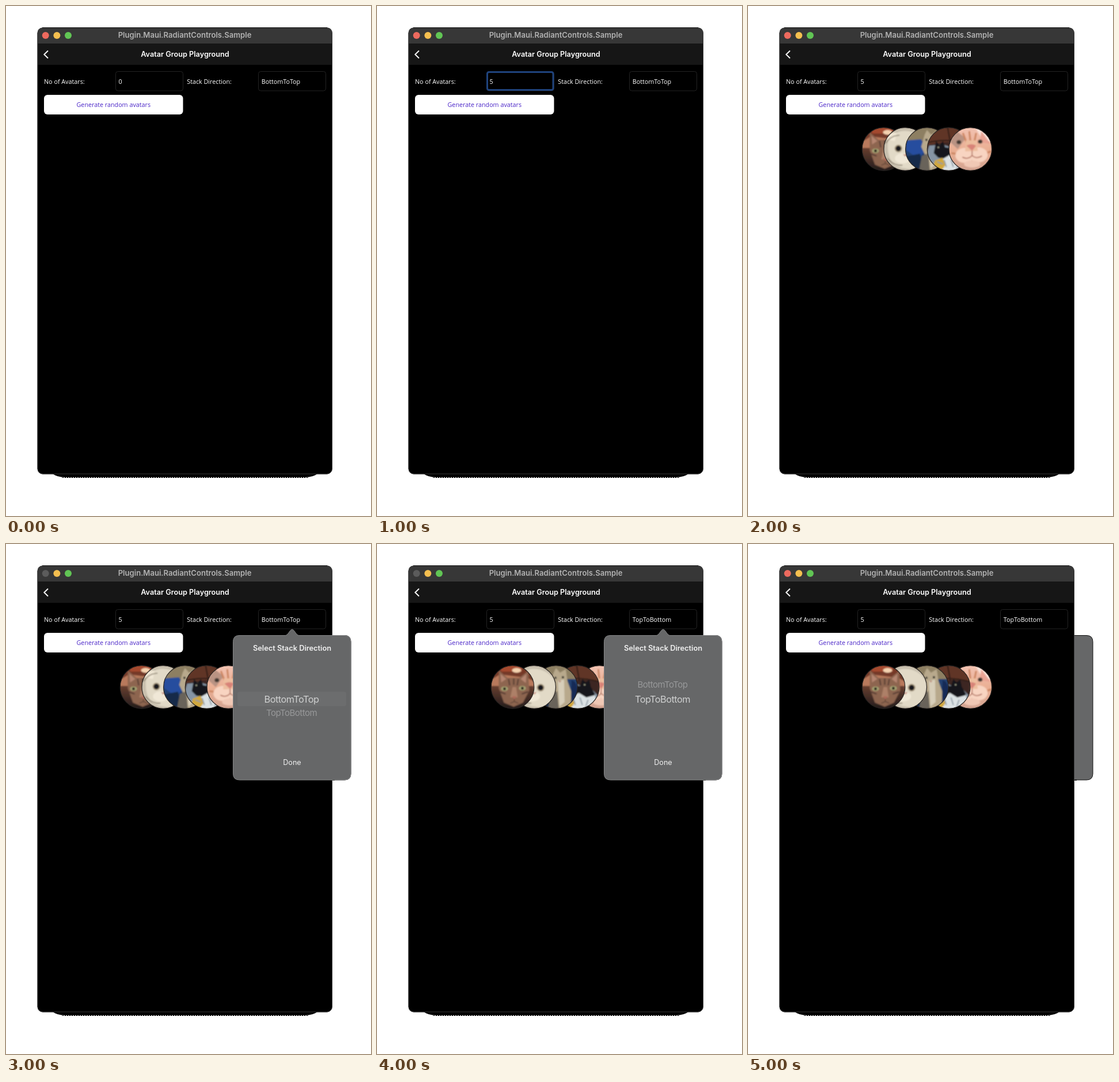
An HTML page for the animation above (6 s loop, 634 by 884 pixels).

```html
<!DOCTYPE html>
<html lang="en">
<head>
<meta charset="utf-8">
<title>Avatar Group Playground</title>
<style>
  html, body { margin: 0; width: 100%; height: 100%; overflow: hidden; background: #fff; }
  svg { display: block; width: 634px; height: 884px; }
  text { font: 10.75px "Open Sans", sans-serif; fill: #fff; white-space: pre; }
  .mid { text-anchor: middle; }
  .ui { font-family: Inter, sans-serif; }
  .bold { font-weight: 600; }
  .field { fill: #000; stroke: #232323; }
  .focus { fill: none; stroke: #1f437d; stroke-width: 3; }
  .picked { font-size: 16.3px; letter-spacing: -.5px; fill: #cfd0d0; }
  .other { font-size: 15px; letter-spacing: -.5px; fill: #98999a; }
</style>
</head>
<body>
<svg viewBox="0 0 634 884">
  <defs>
    <clipPath id="disc"><circle r="37.3"/></clipPath>
    <filter id="soft" x="-20%" y="-20%" width="140%" height="140%"><feGaussianBlur stdDeviation="1"/></filter>
    <linearGradient id="room" x2="0" y2="1">
      <stop stop-color="#7c3524"/><stop offset=".45" stop-color="#6b4030"/><stop offset="1" stop-color="#211b1c"/>
    </linearGradient>
    <linearGradient id="peach" x2="0" y2="1">
      <stop stop-color="#f3c3b2"/><stop offset=".55" stop-color="#e9ad91"/><stop offset="1" stop-color="#d2a493"/>
    </linearGradient>
    <path id="balloon" d="M405 158.5H485C490 158.5 493 148 497 148S504 158.5 509 158.5H588Q599 158.5 599 169.5V398Q599 409 588 409H405.500Q394.500 409 394.500 398V169.500Q394.500 158.500 405 158.500Z"/>
  </defs>

  <g data-steps="345">
    <use href="#balloon" fill="#666768" stroke="#111"/>
    <path d="M567 409.500H571" stroke="#000"/>
  </g>

  <!-- Window -->
  <path d="M80 810H542Q534 817 518 817H104Q88 817 80 810Z"/>
  <path d="M98 817.5H526" stroke="#000" stroke-dasharray="2 2"/>
  <rect x="54.5" y="37.500" width="512" height="774" rx="9.500"/>
  <path d="M55 65V47Q55 37.500 64.500 37.500H557Q566.500 37.500 566.500 47V65Z" fill="#373737"/>
  <path d="M55 65H566.500V102H55Z" fill="#161616"/>
  <rect x="55" y="38" width="511.500" height="773" rx="9" fill="none" stroke="#393939"/>
  <path d="M63 37.500H558" stroke="#111"/>
  <circle id="close" cx="68.700" cy="51" r="6"/>
  <circle cx="88.400" cy="51" r="6" fill="#f5bf4f"/>
  <circle cx="108" cy="51" r="6" fill="#61c554"/>
  <text class="ui bold mid" x="310.500" y="55.200" style="font-size:13.1px;fill:#b3b3b3">Plugin.Maui.RadiantControls.Sample</text>
  <path d="M73 77.500L66.300 84L73 90.500" fill="none" stroke="#fff" stroke-width="1.900"/>
  <text class="ui bold mid" x="311" y="88" style="font-size:12.7px">Avatar Group Playground</text>

  <!-- Form -->
  <text x="66" y="134.500">No of Avatars:</text>
  <rect class="field" x="190.500" y="113.500" width="117" height="33.500" rx="4"/>
  <rect class="focus" data-steps="1" x="191.500" y="114.500" width="114.500" height="31" rx="3"/>
  <text id="count" x="195.500" y="134.500"></text>
  <text x="314.300" y="134.500">Stack Direction:</text>
  <rect class="field" x="438.500" y="113.500" width="117" height="33.500" rx="4"/>
  <text id="direction" x="443.700" y="134.500"></text>
  <rect x="66" y="154" width="241.500" height="34" rx="6" fill="#fff"/>
  <text class="mid" x="186.800" y="175.200" style="fill:#4a25c8">Generate random avatars</text>

  <g id="avatars" data-steps="2345">
    <g>
      <path d="M-38-38H38V38H-38Z" fill="url(#room)"/>
      <path d="M-20-38H16V-27H-20Z" fill="#a4492f"/>
      <ellipse cx="7" cy="-29" rx="8" ry="4" fill="#f5d3b0"/>
      <path d="M-38-12L-22-22 26-16 38-9V-2H-38Z" fill="#b8795b"/>
      <path d="M-24 2L-24-29 -9-16H12L27-28 29 6 18 27 2 34-15 27Z" fill="#8d654f"/>
      <path d="M-21-23L-11-14-20-8ZM24-23L14-14 23-7Z" fill="#b58571"/>
      <path d="M-7-14L-5-3M2-15V-4M10-14L8-3M-23 8L-12 12M27 8L16 12" stroke="#523a31" stroke-width="2"/>
      <path d="M0 0L6 0 9 18H-4Z" fill="#ad8067"/>
      <ellipse cx="-14" cy="3" rx="6" ry="4" fill="#a7a675"/><ellipse cx="17" cy="2" rx="6" ry="4" fill="#a7a675"/>
      <circle cx="-14" cy="3" r="2.500" fill="#241d17"/><circle cx="17" cy="2" r="2.500" fill="#241d17"/>
      <path d="M-1 16H7L3 21Z" fill="#b0675a"/><path d="M3 21V25L-4 28M3 25L10 28" stroke="#442f28" fill="none"/>
    </g>
    <g>
      <path d="M-38-38H38V38H-38Z" fill="#c8bfad"/>
      <path d="M-30-14Q-18-34 5-31Q30-28 38-3L28 29Q8 40-18 28Q-33 15-30-14Z" fill="#e2dac7"/>
      <path d="M-35-17Q-28-31-15-28L-18-14Z" fill="#f1e8d6"/>
      <path d="M-34-10Q-25-24-10-24M-31 16Q-20 29-5 28" stroke="#817765" stroke-width="1.500" fill="none"/>
      <ellipse cx="-4" cy="16" rx="14" ry="9" fill="#f0e8d7"/>
      <circle cx="-12" cy="-1" r="6.500" fill="#a29277"/><circle cx="11" cy="1" r="6.500" fill="#a29277"/>
      <circle cx="-12" cy="-1" r="4.700" fill="#17191b"/><circle cx="11" cy="1" r="4.700" fill="#17191b"/>
      <path d="M-4 9H4L0 13Z" fill="#c48a7d"/>
    </g>
    <g>
      <path d="M-38-38H38V38H-38Z" fill="#243f70"/>
      <path d="M-38-38H38V-14H-38Z" fill="#8d7f62"/>
      <path d="M-36-15L-10-17-3 4-16 16-36 2Z" fill="#254e9e"/>
      <path d="M-38 13L-12 8-6 38H-38Z" fill="#182a49"/>
      <path d="M-4-25L0-33 7-25 17-31 20-10 27 9 25 38H2L-2 13-10-4Z" fill="#b8a98c"/>
      <path d="M3-11L14-13 15 26 6 34Z" fill="#d7ceb9"/>
      <path d="M-9 12L2 7 5 38H-14Z" fill="#69645a"/>
      <circle cx="-1" cy="-16" r="2" fill="#252822"/><circle cx="12" cy="-17" r="2" fill="#252822"/>
      <path d="M4-11H9L7-8Z" fill="#b67e6c"/>
      <path d="M27-12Q40-8 37 18L26 24Z" fill="#172c56"/>
    </g>
    <g>
      <path d="M-38-38H38V38H-38Z" fill="#3e2520"/>
      <path d="M-38-38H38V-9Q10-17-38-7Z" fill="#613527"/>
      <path d="M-2-38L3-11M-38-11Q0-20 38-9" stroke="#291c19" stroke-width="2" fill="none"/>
      <path d="M-34-6L-10-8 26 5 38 18V38H-38V9Z" fill="#8594a4"/>
      <path d="M-26 7L-22-14-16-7-10-14-6-3 4-2 8-14 14-8 20-13 23 0 30 12 25 22-2 17-18 15Z" fill="#18191b"/>
      <path d="M-12 18L2 10 15 18 30 14 34 38H-14Z" fill="#dce2e4"/>
      <path d="M-24 20L-11 15-5 27-13 38H-29Z" fill="#d1a83e"/>
      <path d="M-20 22L-10 26M-8 19L-4 31M4 18L8 31M18 22L14 34" stroke="#8d9aa5" stroke-width="2"/>
      <circle cx="-18" cy="-3" r="1.300" fill="#b5b59a"/><circle cx="12" cy="-4" r="1.300" fill="#b5b59a"/>
    </g>
    <g>
      <path d="M-38-38H38V38H-38Z" fill="url(#peach)"/>
      <path d="M-36-13L-24-31-8-19-22 0Z" fill="#b99383"/>
      <path d="M8-38H38V-12L20-18Z" fill="#f9e2d9"/>
      <path d="M16-12L19-31 35-9Z" fill="#e9a393"/>
      <path d="M-13-28L-7-12M-2-31L0-13M10-28L7-13M-33 7L-20 9M36 4L24 8" stroke="#cc8560" stroke-width="3"/>
      <ellipse cx="-10" cy="11" rx="16" ry="13" fill="#f8d4c1"/><ellipse cx="14" cy="10" rx="16" ry="13" fill="#f8d4c1"/>
      <path d="M-8-15H10L13 3-9 4Z" fill="#edbd9e"/>
      <ellipse cx="-20" cy="-12" rx="4" ry="3.500" fill="#423730"/><ellipse cx="17" cy="-13" rx="4" ry="3.500" fill="#423730"/>
      <path d="M-7-6Q2-11 10-6L3 3Z" fill="#d88378"/>
      <path d="M3 3V11Q-4 19-14 14M3 11Q10 18 20 12" fill="none" stroke="#a96453" stroke-width="1.500"/>
      <ellipse cx="3" cy="26" rx="14" ry="6" fill="#f0c8b5"/>
    </g>
  </g>

  <g data-steps="34">
    <use href="#balloon" fill="#666768" stroke="#858687"/>
    <text class="ui bold mid" x="497" y="185.300" style="font-size:12.8px;fill:#f0f0f0">Select Stack Direction</text>
    <rect data-steps="3" x="402" y="256" width="189" height="25" rx="4" fill="#6c6d6e"/>
    <text class="ui mid" id="bottomToTop" x="496">BottomToTop</text>
    <text class="ui mid" id="topToBottom" x="496">TopToBottom</text>
    <text class="ui mid" x="497" y="382.500" style="font-size:12.6px;fill:#f0f0f0">Done</text>
  </g>
</svg>

<script>
  const STEP = 1000, STEPS = 6;
  const byId = id => document.getElementById(id);
  const group = byId("avatars");
  const avatars = [...group.children].map((art, i) => wrapAvatar(art, 235.5 + i * 37.7));
  let shown = -1;

  function svgNode(name, attributes) {
    const node = document.createElementNS("http://www.w3.org/2000/svg", name);
    for (const key in attributes) node.setAttribute(key, attributes[key]);
    return node;
  }

  function wrapAvatar(art, x) {
    const avatar = svgNode("g", { transform: `translate(${x} 248)` });
    const clip = svgNode("g", { "clip-path": "url(#disc)" });
    art.setAttribute("filter", "url(#soft)");
    clip.append(art);
    avatar.append(clip, svgNode("circle", { r: 37.3, fill: "none", stroke: "#25211f", "stroke-width": 1.2 }));
    return avatar;
  }

  function setOption(id, picked, y) {
    byId(id).setAttribute("class", "ui mid " + (picked ? "picked" : "other"));
    byId(id).setAttribute("y", y);
  }

  function render(step) {
    const topFirst = step >= 4;
    for (const node of document.querySelectorAll("[data-steps]"))
      node.style.display = node.dataset.steps.includes(step) ? "" : "none";
    byId("count").textContent = step ? "5" : "0";
    byId("direction").textContent = topFirst ? "TopToBottom" : "BottomToTop";
    byId("close").setAttribute("fill", step === 3 || step === 4 ? "#5b5b5b" : "#ed6a5e");
    group.replaceChildren(...(topFirst ? [...avatars].reverse() : avatars));
    setOption("bottomToTop", !topFirst, topFirst ? 249.3 : 275.2);
    setOption("topToBottom", topFirst, topFirst ? 275.2 : 298.3);
  }

  function tick() {
    const step = Math.floor(performance.now() / STEP) % STEPS;
    if (step !== shown) render(shown = step);
    requestAnimationFrame(tick);
  }
  tick();
</script>
</body>
</html>
```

###

All lines of the data above that include the word "ellipse" must be shown.

• [SOLUTION]:
      <ellipse cx="7" cy="-29" rx="8" ry="4" fill="#f5d3b0"/>
      <ellipse cx="-14" cy="3" rx="6" ry="4" fill="#a7a675"/><ellipse cx="17" cy="2" rx="6" ry="4" fill="#a7a675"/>
      <ellipse cx="-4" cy="16" rx="14" ry="9" fill="#f0e8d7"/>
      <ellipse cx="-10" cy="11" rx="16" ry="13" fill="#f8d4c1"/><ellipse cx="14" cy="10" rx="16" ry="13" fill="#f8d4c1"/>
      <ellipse cx="-20" cy="-12" rx="4" ry="3.500" fill="#423730"/><ellipse cx="17" cy="-13" rx="4" ry="3.500" fill="#423730"/>
      <ellipse cx="3" cy="26" rx="14" ry="6" fill="#f0c8b5"/>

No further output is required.